## Required action
Search the records for "font". Report every line where it occurs.

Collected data
------------------------------------

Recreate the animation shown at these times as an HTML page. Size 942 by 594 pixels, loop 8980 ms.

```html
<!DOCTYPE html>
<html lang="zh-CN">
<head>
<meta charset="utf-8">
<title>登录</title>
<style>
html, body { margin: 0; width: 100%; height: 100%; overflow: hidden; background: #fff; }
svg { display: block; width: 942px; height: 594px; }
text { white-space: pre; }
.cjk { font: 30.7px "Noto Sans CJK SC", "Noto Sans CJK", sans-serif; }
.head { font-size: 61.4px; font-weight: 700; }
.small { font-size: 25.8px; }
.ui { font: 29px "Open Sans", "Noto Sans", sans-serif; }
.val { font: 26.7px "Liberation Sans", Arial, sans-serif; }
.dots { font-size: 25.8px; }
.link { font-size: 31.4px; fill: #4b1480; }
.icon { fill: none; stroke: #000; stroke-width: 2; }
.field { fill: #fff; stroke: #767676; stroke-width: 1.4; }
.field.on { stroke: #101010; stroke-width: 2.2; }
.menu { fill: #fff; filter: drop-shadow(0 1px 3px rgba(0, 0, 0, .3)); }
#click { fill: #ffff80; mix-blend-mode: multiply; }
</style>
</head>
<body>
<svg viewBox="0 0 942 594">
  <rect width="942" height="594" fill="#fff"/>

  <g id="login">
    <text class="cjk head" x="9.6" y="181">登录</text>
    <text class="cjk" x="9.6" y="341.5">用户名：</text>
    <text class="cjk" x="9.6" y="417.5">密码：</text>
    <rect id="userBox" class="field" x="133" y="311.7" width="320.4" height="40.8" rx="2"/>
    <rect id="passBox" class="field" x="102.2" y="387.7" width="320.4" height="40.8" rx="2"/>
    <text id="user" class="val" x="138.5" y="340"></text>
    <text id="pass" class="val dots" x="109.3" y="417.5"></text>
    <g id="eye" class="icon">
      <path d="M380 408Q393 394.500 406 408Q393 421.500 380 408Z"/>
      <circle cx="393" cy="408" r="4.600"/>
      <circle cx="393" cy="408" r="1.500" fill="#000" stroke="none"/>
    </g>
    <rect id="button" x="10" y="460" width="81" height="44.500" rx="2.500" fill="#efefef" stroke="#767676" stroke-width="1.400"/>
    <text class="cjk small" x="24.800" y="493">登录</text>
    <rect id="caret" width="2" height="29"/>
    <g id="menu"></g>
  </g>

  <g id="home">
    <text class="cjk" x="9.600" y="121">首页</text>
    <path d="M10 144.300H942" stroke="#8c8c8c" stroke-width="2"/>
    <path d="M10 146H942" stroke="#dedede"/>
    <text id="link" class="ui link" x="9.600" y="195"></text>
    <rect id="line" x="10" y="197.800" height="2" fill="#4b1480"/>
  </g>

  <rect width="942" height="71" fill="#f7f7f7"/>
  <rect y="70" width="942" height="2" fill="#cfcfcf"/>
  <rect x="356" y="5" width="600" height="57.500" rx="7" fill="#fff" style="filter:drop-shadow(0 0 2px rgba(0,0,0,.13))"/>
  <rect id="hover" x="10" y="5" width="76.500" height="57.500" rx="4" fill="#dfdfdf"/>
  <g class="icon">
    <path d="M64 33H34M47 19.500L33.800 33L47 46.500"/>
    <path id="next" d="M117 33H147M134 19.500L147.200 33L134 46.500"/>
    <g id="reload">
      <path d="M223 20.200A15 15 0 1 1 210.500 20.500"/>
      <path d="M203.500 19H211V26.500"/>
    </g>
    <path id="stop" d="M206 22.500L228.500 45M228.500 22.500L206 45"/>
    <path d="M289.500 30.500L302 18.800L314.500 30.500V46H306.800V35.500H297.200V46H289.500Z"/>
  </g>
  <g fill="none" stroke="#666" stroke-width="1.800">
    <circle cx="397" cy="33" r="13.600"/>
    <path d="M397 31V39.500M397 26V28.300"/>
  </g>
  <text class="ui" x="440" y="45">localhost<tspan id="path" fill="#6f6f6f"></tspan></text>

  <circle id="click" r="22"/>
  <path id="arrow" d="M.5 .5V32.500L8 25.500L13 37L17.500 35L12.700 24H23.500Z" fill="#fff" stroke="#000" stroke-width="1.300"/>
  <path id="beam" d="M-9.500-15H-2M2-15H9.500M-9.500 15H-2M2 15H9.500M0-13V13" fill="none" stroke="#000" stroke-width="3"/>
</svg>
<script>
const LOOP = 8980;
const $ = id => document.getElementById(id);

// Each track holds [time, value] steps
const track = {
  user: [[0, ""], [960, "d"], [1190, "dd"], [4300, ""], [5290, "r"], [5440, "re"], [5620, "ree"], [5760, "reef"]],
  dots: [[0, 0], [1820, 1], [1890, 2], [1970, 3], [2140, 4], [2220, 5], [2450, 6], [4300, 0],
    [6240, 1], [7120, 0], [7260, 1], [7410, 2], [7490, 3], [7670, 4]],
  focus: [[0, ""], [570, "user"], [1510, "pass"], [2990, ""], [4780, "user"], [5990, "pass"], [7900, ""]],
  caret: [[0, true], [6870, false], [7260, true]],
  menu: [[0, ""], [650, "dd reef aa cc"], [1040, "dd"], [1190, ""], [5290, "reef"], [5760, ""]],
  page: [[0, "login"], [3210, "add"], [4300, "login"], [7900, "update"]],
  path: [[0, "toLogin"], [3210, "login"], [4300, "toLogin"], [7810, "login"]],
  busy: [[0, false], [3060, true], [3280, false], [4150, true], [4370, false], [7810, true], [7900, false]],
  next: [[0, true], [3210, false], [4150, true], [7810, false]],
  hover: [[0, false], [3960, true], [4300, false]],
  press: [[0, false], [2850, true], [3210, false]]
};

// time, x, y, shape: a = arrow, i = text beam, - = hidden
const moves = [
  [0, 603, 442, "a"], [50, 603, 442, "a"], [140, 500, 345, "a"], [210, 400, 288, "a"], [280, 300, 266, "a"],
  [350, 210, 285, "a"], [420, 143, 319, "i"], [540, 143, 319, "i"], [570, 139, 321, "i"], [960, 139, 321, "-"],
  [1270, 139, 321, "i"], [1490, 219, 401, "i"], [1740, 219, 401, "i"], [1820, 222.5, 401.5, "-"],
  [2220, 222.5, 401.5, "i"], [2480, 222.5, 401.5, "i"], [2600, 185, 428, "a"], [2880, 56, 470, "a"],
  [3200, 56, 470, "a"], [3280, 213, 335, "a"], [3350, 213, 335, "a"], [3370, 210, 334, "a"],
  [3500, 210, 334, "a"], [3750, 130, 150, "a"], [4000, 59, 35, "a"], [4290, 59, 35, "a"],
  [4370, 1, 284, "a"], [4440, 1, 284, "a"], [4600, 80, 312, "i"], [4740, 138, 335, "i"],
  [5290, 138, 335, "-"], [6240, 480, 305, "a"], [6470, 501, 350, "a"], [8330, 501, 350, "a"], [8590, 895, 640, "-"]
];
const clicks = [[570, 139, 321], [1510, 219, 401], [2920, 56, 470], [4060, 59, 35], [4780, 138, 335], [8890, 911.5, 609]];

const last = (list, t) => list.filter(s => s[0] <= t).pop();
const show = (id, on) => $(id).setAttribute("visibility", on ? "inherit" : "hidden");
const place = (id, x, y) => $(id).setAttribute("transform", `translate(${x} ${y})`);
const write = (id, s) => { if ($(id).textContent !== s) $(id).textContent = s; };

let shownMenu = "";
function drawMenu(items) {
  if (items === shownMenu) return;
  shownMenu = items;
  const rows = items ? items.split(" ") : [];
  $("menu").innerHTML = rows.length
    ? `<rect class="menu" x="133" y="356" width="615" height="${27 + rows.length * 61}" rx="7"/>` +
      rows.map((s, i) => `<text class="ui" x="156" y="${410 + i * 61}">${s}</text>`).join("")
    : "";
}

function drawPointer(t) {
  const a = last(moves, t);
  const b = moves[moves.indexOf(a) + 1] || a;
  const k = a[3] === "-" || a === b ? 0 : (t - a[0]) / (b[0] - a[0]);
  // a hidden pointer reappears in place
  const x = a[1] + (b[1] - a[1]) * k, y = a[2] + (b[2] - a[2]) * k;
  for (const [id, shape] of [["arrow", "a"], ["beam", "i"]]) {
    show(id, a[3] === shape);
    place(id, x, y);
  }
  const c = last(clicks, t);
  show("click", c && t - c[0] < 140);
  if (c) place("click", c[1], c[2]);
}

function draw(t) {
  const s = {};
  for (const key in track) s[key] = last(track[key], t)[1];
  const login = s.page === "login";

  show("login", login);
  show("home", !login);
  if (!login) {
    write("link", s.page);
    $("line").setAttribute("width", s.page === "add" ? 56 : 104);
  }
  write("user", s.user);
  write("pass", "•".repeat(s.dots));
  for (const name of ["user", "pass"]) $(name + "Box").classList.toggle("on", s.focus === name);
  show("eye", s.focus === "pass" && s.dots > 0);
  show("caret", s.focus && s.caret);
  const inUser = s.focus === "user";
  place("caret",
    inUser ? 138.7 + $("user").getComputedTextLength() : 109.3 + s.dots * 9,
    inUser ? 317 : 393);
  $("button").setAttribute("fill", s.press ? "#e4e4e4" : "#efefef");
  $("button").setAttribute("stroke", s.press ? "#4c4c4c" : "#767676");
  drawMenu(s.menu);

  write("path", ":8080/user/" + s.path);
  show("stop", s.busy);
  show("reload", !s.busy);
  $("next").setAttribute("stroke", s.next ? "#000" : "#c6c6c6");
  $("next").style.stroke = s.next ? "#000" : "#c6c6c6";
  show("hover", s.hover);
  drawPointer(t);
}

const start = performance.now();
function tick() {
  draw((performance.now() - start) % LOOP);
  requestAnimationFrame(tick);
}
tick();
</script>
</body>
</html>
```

------------------------------------

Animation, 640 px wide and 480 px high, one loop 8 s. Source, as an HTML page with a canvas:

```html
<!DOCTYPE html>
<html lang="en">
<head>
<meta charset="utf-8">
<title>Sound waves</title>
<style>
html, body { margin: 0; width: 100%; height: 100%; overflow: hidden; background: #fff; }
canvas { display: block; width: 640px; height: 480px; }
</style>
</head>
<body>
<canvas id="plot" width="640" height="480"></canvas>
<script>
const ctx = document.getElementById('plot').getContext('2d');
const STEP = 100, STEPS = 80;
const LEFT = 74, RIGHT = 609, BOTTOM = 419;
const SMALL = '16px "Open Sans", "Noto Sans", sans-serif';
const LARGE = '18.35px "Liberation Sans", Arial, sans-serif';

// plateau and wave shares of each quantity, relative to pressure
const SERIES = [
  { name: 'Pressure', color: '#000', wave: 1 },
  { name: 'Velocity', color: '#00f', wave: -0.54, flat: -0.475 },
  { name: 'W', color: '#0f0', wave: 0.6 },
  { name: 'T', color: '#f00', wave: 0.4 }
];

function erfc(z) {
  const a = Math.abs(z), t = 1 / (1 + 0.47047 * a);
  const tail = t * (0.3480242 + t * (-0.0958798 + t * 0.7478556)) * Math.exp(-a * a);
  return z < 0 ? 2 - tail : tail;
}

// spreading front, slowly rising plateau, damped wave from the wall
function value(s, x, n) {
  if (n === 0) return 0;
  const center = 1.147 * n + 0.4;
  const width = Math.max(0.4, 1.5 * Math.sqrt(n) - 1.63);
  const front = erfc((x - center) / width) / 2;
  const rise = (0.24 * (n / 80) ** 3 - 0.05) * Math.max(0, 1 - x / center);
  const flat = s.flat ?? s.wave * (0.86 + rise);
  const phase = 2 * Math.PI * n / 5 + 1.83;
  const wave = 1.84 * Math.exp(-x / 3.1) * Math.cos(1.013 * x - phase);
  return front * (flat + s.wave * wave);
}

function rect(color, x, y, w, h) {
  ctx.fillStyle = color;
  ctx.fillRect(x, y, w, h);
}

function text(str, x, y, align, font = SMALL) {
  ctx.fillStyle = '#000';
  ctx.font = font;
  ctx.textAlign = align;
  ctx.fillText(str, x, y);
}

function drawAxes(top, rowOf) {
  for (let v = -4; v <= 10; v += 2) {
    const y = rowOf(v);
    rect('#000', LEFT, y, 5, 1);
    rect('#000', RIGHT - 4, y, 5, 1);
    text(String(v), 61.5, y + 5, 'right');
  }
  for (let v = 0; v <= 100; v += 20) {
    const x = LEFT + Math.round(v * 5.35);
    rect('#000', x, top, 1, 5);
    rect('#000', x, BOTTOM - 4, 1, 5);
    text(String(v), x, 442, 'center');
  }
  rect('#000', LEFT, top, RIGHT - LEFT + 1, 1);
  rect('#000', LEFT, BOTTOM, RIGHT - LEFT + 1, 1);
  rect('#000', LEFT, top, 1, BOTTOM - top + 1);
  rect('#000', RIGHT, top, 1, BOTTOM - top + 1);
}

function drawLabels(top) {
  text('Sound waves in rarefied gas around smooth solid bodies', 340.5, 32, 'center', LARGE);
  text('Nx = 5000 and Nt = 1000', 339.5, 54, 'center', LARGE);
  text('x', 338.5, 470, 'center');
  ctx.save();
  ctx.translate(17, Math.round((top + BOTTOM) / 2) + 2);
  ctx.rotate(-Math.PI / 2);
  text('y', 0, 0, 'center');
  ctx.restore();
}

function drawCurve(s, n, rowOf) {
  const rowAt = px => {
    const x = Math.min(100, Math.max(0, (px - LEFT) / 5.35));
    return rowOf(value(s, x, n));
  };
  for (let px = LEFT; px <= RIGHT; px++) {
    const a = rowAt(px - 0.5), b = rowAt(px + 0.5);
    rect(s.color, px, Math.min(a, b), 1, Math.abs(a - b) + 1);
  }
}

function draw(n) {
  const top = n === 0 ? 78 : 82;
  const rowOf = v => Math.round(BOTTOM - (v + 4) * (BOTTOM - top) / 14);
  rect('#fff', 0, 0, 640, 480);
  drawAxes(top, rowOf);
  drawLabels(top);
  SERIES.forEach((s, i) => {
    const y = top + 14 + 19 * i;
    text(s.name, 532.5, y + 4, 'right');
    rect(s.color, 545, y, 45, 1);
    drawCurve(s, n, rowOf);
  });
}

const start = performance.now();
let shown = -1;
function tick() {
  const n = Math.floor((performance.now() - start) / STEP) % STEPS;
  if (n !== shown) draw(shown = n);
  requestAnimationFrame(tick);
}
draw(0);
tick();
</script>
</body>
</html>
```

------------------------------------

## Written answer
.cjk { font: 30.7px "Noto Sans CJK SC", "Noto Sans CJK", sans-serif; }
.head { font-size: 61.4px; font-weight: 700; }
.small { font-size: 25.8px; }
.ui { font: 29px "Open Sans", "Noto Sans", sans-serif; }
.val { font: 26.7px "Liberation Sans", Arial, sans-serif; }
.dots { font-size: 25.8px; }
.link { font-size: 31.4px; fill: #4b1480; }
function text(str, x, y, align, font = SMALL) {
  ctx.font = font;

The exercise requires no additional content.